By Sean Yoes, AFRO Baltimore

The narrative of Black boys being punished more severely and more frequently than their White counterparts in public schools for the same offenses has become well known. But, a new report finds Black girls who attend Baltimore City public schools face a similar fate as Black boys when it comes to discipline for their behavior.

“…National data show that Black girls are the fastest growing demographic affected by school discipline, arrests, and referrals to the juvenile justice system,” according to the report, “Our Girls, Our Future: Investing in Opportunity and Reducing Reliance on the Criminal Justice System in Baltimore.” The report is published by the Thurgood Marshall Institute of the Legal Defense Fund of the NAACP.

A new report from the NAACP says girls in the Baltimore public school system are punished more frequently than their White counterparts. (Courtesy photo)

The findings of the report lay out the perils facing Black children who are part of a deeply segregated public school system, within a deeply segregated city.

“The School District is 81% Black…the stark racial isolation of Black students in BCPSS, while surrounding school districts offer greater racial and economic diversity.
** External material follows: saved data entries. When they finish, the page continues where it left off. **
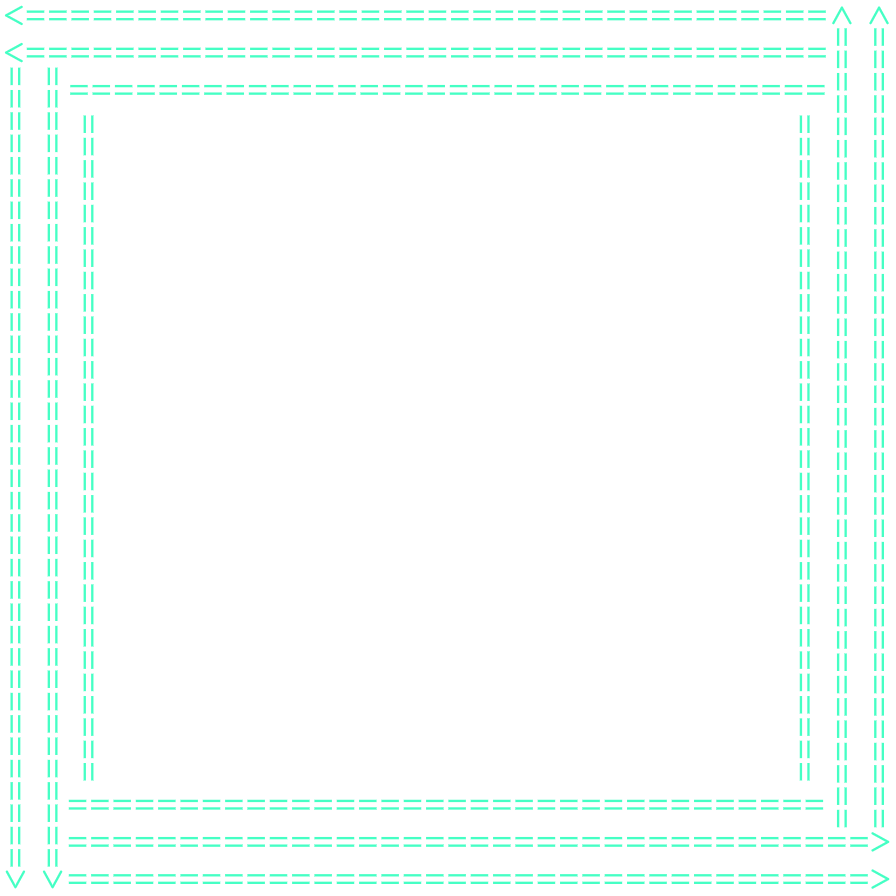
Give the GLSL for this background, as a Shadertoy shader.

```glsl
#define INK vec3(0.27, 1.0, 0.77)
#define PAPER vec3(1.0)
#define PITCH 0.02492
#define DASH 0.0195
#define SPLIT 0.0042
#define STROKE 0.0013
#define NEAR_LANE 0.0172
#define FAR_LANE 0.9811
#define LANE_STEP 0.0415
#define ARROW_ARM vec2(0.0173, 0.0095)

// Distance to a double row of dashes running along +x from start
float rail(vec2 p, vec2 start, float count) {
    vec2 q = p - start;
    float index = clamp(round((q.x - 0.5 * DASH) / PITCH), 0.0, count - 1.0);
    q.x -= index * PITCH + 0.5 * DASH;
    q.y = abs(q.y) - SPLIT;
    vec2 d = abs(q) - vec2(0.5 * DASH, STROKE);
    return length(max(d, 0.0)) + min(max(d.x, d.y), 0.0);
}

// Distance to an open arrowhead whose arms trail back along -x * heading
float arrow(vec2 p, vec2 tip, float heading) {
    vec2 q = p - tip;
    q = vec2(-heading * q.x, abs(q.y));
    float t = clamp(dot(q, ARROW_ARM) / dot(ARROW_ARM, ARROW_ARM), 0.0, 1.0);
    return length(q - t * ARROW_ARM) - STROKE;
}

void mainImage(out vec4 fragColor, in vec2 fragCoord) {
    // Canvas units with y pointing down; the swapped copy draws columns
    vec2 row = fragCoord / iResolution.xy;
    row.y = 1.0 - row.y;
    vec2 column = row.yx;

    // Two outer lanes with arrowheads, circulating around the frame
    float d = 1.0;
    for (int i = 0; i < 2; i++) {
        float near = NEAR_LANE + float(i) * LANE_STEP;
        float far = FAR_LANE - float(i) * LANE_STEP;
        d = min(d, rail(row, vec2(0.0299, near), 36.0));
        d = min(d, rail(row, vec2(0.0768, far), 36.0));
        d = min(d, rail(column, vec2(0.0755, near), 36.0));
        d = min(d, rail(column, vec2(0.0316, far), 36.0));
        d = min(d, arrow(row, vec2(0.0068, near), -1.0));
        d = min(d, arrow(row, vec2(0.9912, far), 1.0));
        d = min(d, arrow(column, vec2(0.9902, near), 1.0));
        d = min(d, arrow(column, vec2(0.0085, far), -1.0));
    }

    // Inner lane without arrowheads
    float innerFar = FAR_LANE - 2.0 * LANE_STEP;
    d = min(d, rail(row, vec2(0.0784, 0.1003), 34.0));
    d = min(d, rail(row, vec2(0.0768, innerFar), 34.0));
    d = min(d, rail(column, vec2(0.1289, 0.0988), 30.0));
    d = min(d, rail(column, vec2(0.1289, innerFar), 30.0));

    // Pixel-wide soft edge
    float coverage = clamp(0.5 - d * iResolution.y, 0.0, 1.0);
    fragColor = vec4(mix(PAPER, INK, coverage), 1.0);
}
```
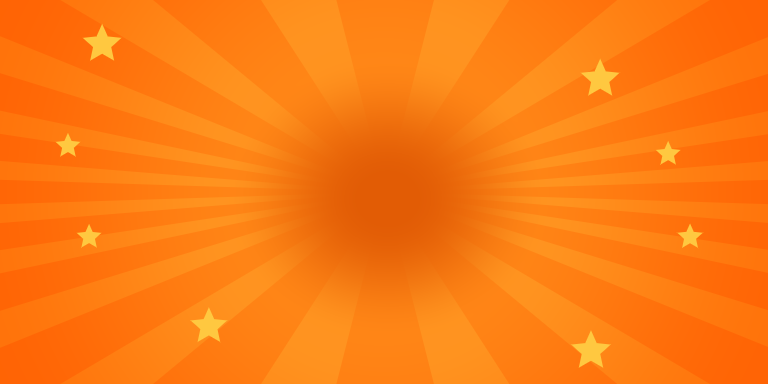
Reproduce this background procedurally as a Shadertoy shader.

```glsl
// Orange sunburst with a dark glowing core and scattered golden stars.

// Lengths are in canvas heights, measured from the canvas centre.
const vec3 RAY_NEAR = vec3(1.00, 0.595, 0.135);
const vec3 RAY_FAR  = vec3(1.00, 0.448, 0.040);
const vec3 GAP_NEAR = vec3(1.00, 0.528, 0.090);
const vec3 GAP_FAR  = vec3(1.00, 0.390, 0.017);
const vec3 CORE_COLOR = vec3(0.885, 0.36, 0.02);
const vec3 STAR_COLOR = vec3(1.00, 0.785, 0.25);

const float TAU = 6.2831853;
const float RAY_COUNT = 20.0;
const float RAY_FILL = 0.43;       // share of each period that is lit
const float RAY_STRETCH = 2.83;    // horizontal stretch of the fan
const vec2 RAY_CENTER = vec2(0.003, 0.0);
const vec2 RAY_RANGE = vec2(0.05, 0.50);
const vec2 FADE_RANGE = vec2(0.27, 1.14);
const vec2 CORE_CENTER = vec2(0.010, -0.018);
const vec2 CORE_SCALE = vec2(0.87, 1.0);
const vec2 CORE_RANGE = vec2(0.05, 0.37);
const float STAR_INNER = 0.47;     // inner radius over outer radius

// Each star: centre x, centre y, outer radius
const int STAR_COUNT = 8;
const vec3 STARS[STAR_COUNT] = vec3[](
    vec3(-0.734, 0.385, 0.053), vec3(-0.823, 0.120, 0.034),
    vec3(-0.768, -0.117, 0.034), vec3(-0.456, -0.350, 0.050),
    vec3(0.563, 0.294, 0.053), vec3(0.740, 0.099, 0.034),
    vec3(0.797, -0.117, 0.035), vec3(0.539, -0.414, 0.054));

// Coverage of the stretched rays, antialiased by the analytic phase gradient
float rayMask(vec2 p, float pixel) {
    vec2 q = p / vec2(RAY_STRETCH, 1.0);
    float turns = RAY_COUNT / TAU;
    float phase = fract(atan(q.x, q.y) * turns) - 0.5;
    float slope = turns * length(vec2(q.y / RAY_STRETCH, q.x)) / max(dot(q, q), 1e-5);
    float edge = 0.5 * RAY_FILL - abs(phase);
    return clamp(0.5 + edge / (slope * pixel), 0.0, 1.0);
}

// Signed distance to the edge lines of an upright five-pointed star
float starDistance(vec2 p, float radius) {
    float sector = TAU / 5.0;
    float angle = abs(mod(atan(p.x, p.y) + 0.5 * sector, sector) - 0.5 * sector);
    vec2 folded = length(p) * vec2(cos(angle), sin(angle));
    vec2 tip = vec2(radius, 0.0);
    vec2 notch = STAR_INNER * radius * vec2(cos(0.5 * sector), sin(0.5 * sector));
    vec2 side = normalize(notch - tip);
    return dot(folded - tip, vec2(side.y, -side.x));
}

void mainImage(out vec4 fragColor, in vec2 fragCoord) {
    float pixel = 1.0 / iResolution.y;
    vec2 p = (fragCoord - 0.5 * iResolution.xy) * pixel;

    // Rays that emerge from the middle and deepen towards the borders
    float fade = smoothstep(FADE_RANGE.x, FADE_RANGE.y, length(p));
    vec3 gap = mix(GAP_NEAR, GAP_FAR, fade);
    vec3 ray = mix(RAY_NEAR, RAY_FAR, fade);
    float strength = smoothstep(RAY_RANGE.x, RAY_RANGE.y, length(p));
    vec3 color = mix(gap, ray, strength * rayMask(p - RAY_CENTER, pixel));

    // Soft dark core
    float coreRadius = length((p - CORE_CENTER) * CORE_SCALE);
    float core = 1.0 - smoothstep(CORE_RANGE.x, CORE_RANGE.y, coreRadius);
    color = mix(color, CORE_COLOR, core);

    // Stars
    for (int i = 0; i < STAR_COUNT; i++) {
        float d = starDistance(p - STARS[i].xy, STARS[i].z);
        color = mix(color, STAR_COLOR, clamp(0.5 - d / pixel, 0.0, 1.0));
    }

    fragColor = vec4(color, 1.0);
}
```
As a result of this isolation, the challenges correlated with poverty and racial segregation are concentrated in BCPSS schools,” according to the report.

“Despite the social, emotional, and educational needs of students in BCPSS schools, many of the girls and young women interviewed for this report indicated that their schools failed to provide reasonable conditions for learning, including heat and secure bathrooms.”

Those unacceptable conditions highlighted in the report were exemplified during a week in January when several schools were without heat when temperatures were freezing or near freezing outdoors.

“It affected my school a lot `cause we were still open and you had kids that was in the classroom with their jackets on,” an unidentified student in the report said. “And then at my school they’ll be like `oh you can’t wear outerwear, you can’t wear outerwear in school,’ so sometimes they’ll make you take `em off. So when it got really cold, it was like why the school not closed if y’all don’t have no heat?”

“I think it goes back to the subjective interpretation of Black girls being defiant, disrespectful, disruptive,” said Yasmene Mumby, a former middle school teacher and community organizer.

“Before you act on your interpretation of a Black girl and her being, you have to ask yourself: `Is this my bias at work? Am I about to act on it and impact a child and a scholar and a full being?” Mumby added. “I think that is the first start, because there is no criminalization of Black girls, there is no pattern of these experiences, without a teacher acting on their subjective interpretation of that child’s being and then starting the pathway to writing them up for disciplinary actions and then that snowballing.”